▶ [Task to complete]: Every line below that holds the string "glow" should be copied.

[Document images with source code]
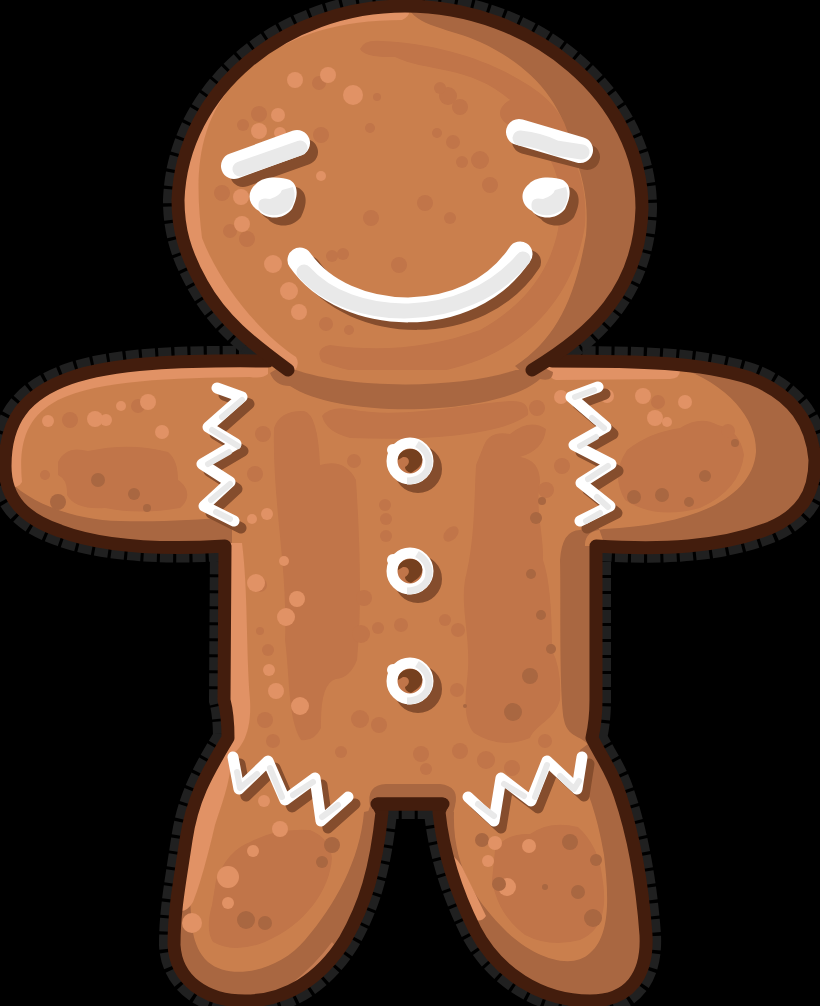
<!DOCTYPE html>
<html lang="en">
<head>
<meta charset="utf-8">
<title>Gingerbread man</title>
<style>
:root{--night:#000;--halo:#202020;--crust:#431d0d;--dough:#ca7f4d;--baked:#c17549;--shade:#a96741;--glow:#e19265;--icing:#fff;--icing-shade:#e9e9e9;--cast:#854d2d;--hole:#75401f}
html,body{margin:0;height:100%;background:var(--night);overflow:hidden}
svg{display:block;width:820px;height:1006px}
.halo{fill:none;stroke:var(--halo);stroke-width:30;stroke-dasharray:13 3}
.crust{fill:none;stroke:var(--crust);stroke-width:13;stroke-linecap:round;stroke-linejoin:round}
.dough{fill:var(--dough)}
.baked{fill:var(--baked)}
.shade{fill:var(--shade)}
.glow{fill:var(--glow)}
.icing{fill:none;stroke:var(--icing);stroke-width:11;stroke-linecap:round;stroke-linejoin:round}
.icing-shade{fill:none;stroke:var(--icing-shade);stroke-width:6;stroke-linecap:round;stroke-linejoin:round}
.cast{fill:none;stroke:var(--cast);stroke-width:11;stroke-linecap:round;stroke-linejoin:round}
.blob{fill:var(--icing)}
.blob-shade{fill:var(--icing-shade)}
.blob-cast{fill:var(--cast)}
</style>
</head>
<body>
<svg viewBox="0 0 820 1006" role="img" aria-label="Smiling gingerbread man with white icing">
<defs>
<path id="head" d="M288 370C250 342 222 320 202 284C184 252 178 228 178 200C182 90 285 6 405 6C535 6 642 100 642 208C640 290 592 334 532 370"/>
<path id="body" d="M268 361C180 360 112 363 70 378C25 394 5 420 5 466C5 500 25 519 60 531C100 546 160 550 225 546L224 700Q228 715 228 738C205 776 192 800 186 840C180 880 174 910 174 945C176 980 205 1001 245 1001C285 1001 320 980 345 940C365 905 376 870 382 812L378 804H442L439 812C443 850 455 890 475 930C497 972 540 1001 590 1001C630 1001 648 975 646 935C642 880 632 830 620 795C612 770 600 755 592 738Q596 720 596 700V546C660 550 720 548 770 528C800 515 815 495 815 460C812 425 795 395 750 378C700 362 640 361 552 361"/>
<clipPath id="head-clip"><use href="#head"/></clipPath>
<clipPath id="body-clip"><use href="#body"/></clipPath>
<path id="cuff-left" d="M217 388L242 397L208 427L236 444L202 464L230 482L204 506L234 521"/>
<path id="cuff-right" d="M598 387L571 397L606 427L574 445L611 464L581 483L610 506L580 521"/>
<path id="hem-left" d="M233 757L239 789L268 761L285 800L315 778L321 821L348 797"/>
<path id="hem-right" d="M582 757L577 789L547 761L531 801L501 778L494 821L468 797"/>
<path id="smile" d="M300 260C345 325 470 330 520 254"/>
<g id="button">
<circle cx="8" cy="8" r="18" fill="none" stroke="var(--cast)" stroke-width="12"/>
<circle r="18" fill="var(--baked)" stroke="var(--icing)" stroke-width="11"/>
<path d="M-12-1C-13-13 8-17 12-4C14 4 6 9 1 12Q-5 10-5 6C1 3 0-5-7-4Z" fill="var(--hole)"/>
<path d="M7-17C27-5 21 20-3 20" fill="none" stroke="var(--icing-shade)" stroke-width="7"/>
<circle cx="-17" cy="-11" r="6" fill="var(--icing)"/>
</g>
<path id="eye" d="M-17-13C-9-22 9-20 17-17C28-10 23 4 19 12C10 24-8 22-14 14C-25 8-27-5-17-13Z"/>
</defs>

<g id="edge-halo"><use href="#body" class="halo"/><use href="#head" class="halo"/></g>

<g id="body-fill" clip-path="url(#body-clip)">
<use href="#body" class="dough"/>
<g id="body-shade" class="shade">
<path d="M0 470C20 500 70 520 120 521C160 522 195 520 232 517V560H0Z"/>
<path d="M676 366C730 385 757 420 756 452C752 500 690 525 604 529Q584 531 585 546H604V750H590C588 735 568 741 564 720C559 690 561 600 560 560Q562 530 580 530L598 526L610 560H820V360Z"/>
<path d="M370 806Q366 785 386 784H440Q460 786 455 806L449 830H362Z"/>
<path d="M364 812C360 860 335 905 305 940C280 970 232 982 208 962C190 945 192 920 190 900L165 910V1006H290C350 970 385 900 390 806Z"/>
<path d="M454 812C452 870 480 905 505 930C530 955 570 972 590 953C612 935 608 890 604 855C600 830 592 800 584 785L580 750L600 735L660 860V1006H560C490 980 440 900 430 806Z"/>
</g>
<g id="body-glow" class="glow">
<path d="M0 487V360L268 354V374Q262 379 250 377C170 378 100 380 58 400C28 416 18 440 22 482Q18 490 0 487Z"/>
<path d="M546 360H676Q686 378 670 379L556 380Q546 378 546 360Z"/>
<path d="M226 543H242C248 590 246 650 250 700C252 735 240 750 230 756L222 740Z"/>
<path d="M230 744C235 770 223 800 215 825C208 855 200 885 193 902Q186 914 176 910L172 890L190 790Z"/>
<path d="M448 852Q460 860 465 873Q476 895 486 916Q479 926 466 914Z"/>
<path d="M290 985Q315 965 332 942L340 952L308 990Z" opacity=".5"/>
</g>
<g id="baked-patches" class="baked">
<path d="M58 462Q66 445 88 451Q130 442 168 452Q178 460 178 480C190 488 190 500 180 508Q140 515 105 508Q75 510 67 495Q68 480 58 475Z"/>
<path d="M627 450Q650 432 680 428Q700 415 718 425Q740 430 744 455Q740 490 700 508Q655 520 625 500Q610 475 627 450Z"/>
<path d="M322 416Q330 406 350 409C400 420 470 403 510 401Q530 400 528 415C500 436 420 441 350 438Q326 432 322 416Z"/>
<path d="M274 428Q280 410 304 411Q318 414 320 465Q345 458 356 480C360 540 362 610 357 660Q350 678 336 679Q320 683 321 728Q314 742 301 740C288 720 290 680 285 640C288 570 272 500 274 428Z"/>
<path d="M484 445Q490 430 510 434Q530 418 546 429Q544 450 520 457Q540 460 540 482C535 510 544 535 543 560Q552 585 552 650Q562 670 560 700C555 720 535 725 530 738Q500 750 474 733Q462 720 467 680C472 640 460 610 465 580C475 540 474 500 476 465Z"/>
<path d="M216 880Q228 850 250 842Q275 828 310 830Q330 838 332 858C330 890 305 925 265 942Q235 954 213 942Q205 930 212 905Z"/>
<path d="M495 850Q505 833 530 834Q550 820 578 827Q598 845 602 875C608 910 602 930 580 940Q550 948 525 935C505 920 495 900 492 880Z"/>
</g>
<g id="body-crumbs-baked" class="baked">
<circle cx="263" cy="434" r="8"/><circle cx="255" cy="474" r="8"/><circle cx="354" cy="461" r="7"/><circle cx="385" cy="505" r="6"/><circle cx="386" cy="519" r="6"/><circle cx="386" cy="536" r="6"/><circle cx="364" cy="598" r="8"/><circle cx="361" cy="634" r="9"/><circle cx="378" cy="628" r="6"/><circle cx="401" cy="625" r="7"/><circle cx="445" cy="620" r="6"/><circle cx="458" cy="630" r="7"/><circle cx="457" cy="690" r="7"/><circle cx="360" cy="719" r="9"/><circle cx="379" cy="725" r="8"/><circle cx="341" cy="752" r="6"/><circle cx="421" cy="754" r="8"/><circle cx="426" cy="769" r="6"/><circle cx="460" cy="751" r="8"/><circle cx="265" cy="720" r="8"/><circle cx="273" cy="741" r="7"/><circle cx="268" cy="650" r="6"/><circle cx="486" cy="760" r="9"/><circle cx="512" cy="768" r="8"/><circle cx="545" cy="741" r="7"/><circle cx="562" cy="466" r="8"/><circle cx="546" cy="490" r="8"/><circle cx="537" cy="408" r="8"/><circle cx="70" cy="420" r="8"/><circle cx="138" cy="406" r="7"/><circle cx="45" cy="475" r="5"/><circle cx="658" cy="402" r="7"/><circle cx="728" cy="431" r="7"/><circle cx="260" cy="585" r="7"/><circle cx="260" cy="631" r="4"/><ellipse cx="451" cy="534" rx="9" ry="6" transform="rotate(-45 451 534)"/>
</g>
<g id="body-crumbs-dark" class="shade">
<circle cx="58" cy="502" r="8"/><circle cx="98" cy="480" r="7"/><circle cx="134" cy="494" r="6"/><circle cx="147" cy="508" r="4"/><circle cx="634" cy="497" r="7"/><circle cx="662" cy="495" r="7"/><circle cx="689" cy="502" r="5"/><circle cx="705" cy="476" r="6"/><circle cx="735" cy="443" r="4"/><circle cx="542" cy="501" r="4"/><circle cx="536" cy="518" r="6"/><circle cx="531" cy="574" r="5"/><circle cx="541" cy="615" r="5"/><circle cx="551" cy="649" r="5"/><circle cx="530" cy="676" r="8"/><circle cx="513" cy="712" r="9"/><circle cx="465" cy="706" r="2"/><circle cx="332" cy="845" r="8"/><circle cx="322" cy="862" r="6"/><circle cx="246" cy="920" r="9"/><circle cx="265" cy="923" r="7"/><circle cx="482" cy="840" r="7"/><circle cx="570" cy="842" r="8"/><circle cx="596" cy="860" r="6"/><circle cx="578" cy="892" r="7"/><circle cx="593" cy="918" r="9"/><circle cx="545" cy="887" r="3"/>
</g>
<g id="body-crumbs-light" class="glow">
<circle cx="48" cy="421" r="6"/><circle cx="95" cy="419" r="8"/><circle cx="106" cy="420" r="6"/><circle cx="121" cy="406" r="5"/><circle cx="148" cy="402" r="8"/><circle cx="162" cy="432" r="7"/><circle cx="607" cy="396" r="7"/><circle cx="643" cy="396" r="8"/><circle cx="655" cy="418" r="8"/><circle cx="667" cy="422" r="5"/><circle cx="685" cy="402" r="7"/><circle cx="561" cy="397" r="7"/><circle cx="267" cy="514" r="6"/><circle cx="252" cy="519" r="5"/><circle cx="284" cy="561" r="5"/><circle cx="256" cy="583" r="9"/><circle cx="297" cy="599" r="8"/><circle cx="286" cy="617" r="9"/><circle cx="269" cy="670" r="6"/><circle cx="276" cy="691" r="8"/><circle cx="300" cy="706" r="9"/><circle cx="264" cy="801" r="6"/><circle cx="280" cy="829" r="8"/><circle cx="253" cy="851" r="6"/><circle cx="228" cy="877" r="11"/><circle cx="228" cy="903" r="6"/><circle cx="192" cy="923" r="10"/><circle cx="495" cy="843" r="7"/><circle cx="529" cy="846" r="7"/><circle cx="488" cy="861" r="6"/><circle cx="507" cy="887" r="9"/>
</g>
<circle class="shade" cx="499" cy="884" r="7"/>
</g>

<use id="body-outline" href="#body" class="crust"/>

<g id="neck">
<path class="shade" d="M270 373L288 362H532L553 372Q553 382 540 379C500 416 340 420 290 386Q275 386 270 373Z"/>
<path class="dough" d="M288 367C345 391 475 390 528 365L510 320H300Z"/>
</g>

<g id="head-fill" clip-path="url(#head-clip)">
<use href="#head" class="dough"/>
<path class="shade" d="M408 0C405 25 450 28 480 42C530 65 562 100 572 150Q590 190 586 235C575 300 555 340 515 366L530 380L650 320V0Z"/>
<path class="glow" d="M170 180C180 90 270 0 405 0Q415 14 402 20C330 20 275 40 237 80C195 125 195 180 202 238C220 285 260 333 296 357Q302 367 288 376L170 280Z"/>
<g class="baked">
<path d="M360 49Q364 39 382 41C440 44 490 60 530 86Q570 112 570 150Q588 185 585 225C574 300 520 360 430 373C390 379 350 373 322 362Q314 348 330 345C380 352 430 348 480 330C535 300 565 250 560 190Q552 145 520 130C490 120 500 105 510 100C470 65 425 72 395 57Q365 58 360 49Z"/>
<circle cx="448" cy="96" r="9"/><circle cx="460" cy="107" r="8"/><circle cx="440" cy="88" r="6"/><circle cx="437" cy="133" r="5"/><circle cx="453" cy="142" r="7"/><circle cx="462" cy="162" r="6"/><circle cx="480" cy="160" r="9"/><circle cx="490" cy="185" r="8"/><circle cx="425" cy="203" r="8"/><circle cx="450" cy="218" r="6"/><circle cx="371" cy="218" r="8"/><circle cx="399" cy="265" r="8"/><circle cx="370" cy="128" r="5"/><circle cx="377" cy="97" r="4"/><circle cx="321" cy="135" r="8"/><circle cx="319" cy="83" r="7"/><circle cx="259" cy="114" r="8"/><circle cx="243" cy="125" r="6"/><circle cx="222" cy="193" r="8"/><circle cx="230" cy="231" r="7"/><circle cx="247" cy="239" r="8"/><circle cx="332" cy="256" r="6"/><circle cx="343" cy="254" r="6"/><circle cx="326" cy="324" r="7"/><circle cx="349" cy="330" r="5"/>
</g>
<g class="glow">
<circle cx="295" cy="80" r="8"/><circle cx="328" cy="75" r="8"/><circle cx="353" cy="95" r="10"/><circle cx="278" cy="115" r="7"/><circle cx="259" cy="131" r="8"/><circle cx="280" cy="133" r="6"/><circle cx="321" cy="176" r="5"/><circle cx="241" cy="197" r="8"/><circle cx="242" cy="224" r="8"/><circle cx="273" cy="264" r="9"/><circle cx="289" cy="291" r="9"/><circle cx="299" cy="312" r="8"/>
</g>
</g>
<use id="head-outline" href="#head" class="crust"/>
<path id="leg-gap" class="crust" d="M377 804H443" stroke-width="11"/>

<g id="face">
<g id="eyebrows">
<path class="cast" stroke-width="26" style="stroke-width:26" d="M243 174L305 152M525 141L587 157"/>
<path class="icing" style="stroke-width:26" d="M234 166L297 143M519 132L580 150"/>
<path class="icing-shade" style="stroke-width:15" d="M240 169L300 148M520 138Q540 140 556 148L582 152"/>
</g>
<g id="eyes">
<use href="#eye" x="282" y="205" class="blob-cast"/>
<use href="#eye" x="555" y="205" class="blob-cast"/>
<use href="#eye" x="273" y="197" class="blob"/>
<use href="#eye" x="546" y="197" class="blob"/>
<path class="blob-shade" d="M293 187Q298 200 289 210C278 218 264 216 259 209Q256 196 270 199Q280 196 282 190Z"/>
<path class="blob-shade" d="M566 187Q571 200 562 210C551 218 537 216 532 209Q529 196 543 199Q553 196 555 190Z"/>
</g>
<use href="#smile" x="9" y="8" class="cast" style="stroke-width:24"/>
<use href="#smile" class="icing" style="stroke-width:25"/>
<path class="icing-shade" style="stroke-width:15" d="M304 272C350 324 465 328 523 259"/>
</g>

<g id="icing-trim">
<g transform="translate(7 7)"><use href="#cuff-left" class="cast"/><use href="#cuff-right" class="cast"/><use href="#hem-left" class="cast"/><use href="#hem-right" class="cast"/></g>
<g><use href="#cuff-left" class="icing"/><use href="#cuff-right" class="icing"/><use href="#hem-left" class="icing"/><use href="#hem-right" class="icing"/></g>
<path class="icing-shade" d="M242 400L222 417M212 430L238 446M229 452L208 464M230 484L211 500M216 512L230 519M594 390L575 397M592 418L604 428M596 437L580 446M608 466L588 479M597 497L608 507M600 513L586 521M237 772L240 788L257 774M270 768L282 797M293 795L313 782M322 817L338 805M579 781L574 789L560 776M547 765L535 797M524 796L504 784M494 816L478 804"/>
</g>

<g id="buttons">
<use href="#button" x="410" y="461"/>
<use href="#button" x="410" y="571"/>
<use href="#button" x="410" y="681"/>
</g>
</svg>
</body>
</html>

▶ [The answer]:
:root{--night:#000;--halo:#202020;--crust:#431d0d;--dough:#ca7f4d;--baked:#c17549;--shade:#a96741;--glow:#e19265;--icing:#fff;--icing-shade:#e9e9e9;--cast:#854d2d;--hole:#75401f}
.glow{fill:var(--glow)}
<g id="body-glow" class="glow">
<g id="body-crumbs-light" class="glow">
<path class="glow" d="M170 180C180 90 270 0 405 0Q415 14 402 20C330 20 275 40 237 80C195 125 195 180 202 238C220 285 260 333 296 357Q302 367 288 376L170 280Z"/>
<g class="glow">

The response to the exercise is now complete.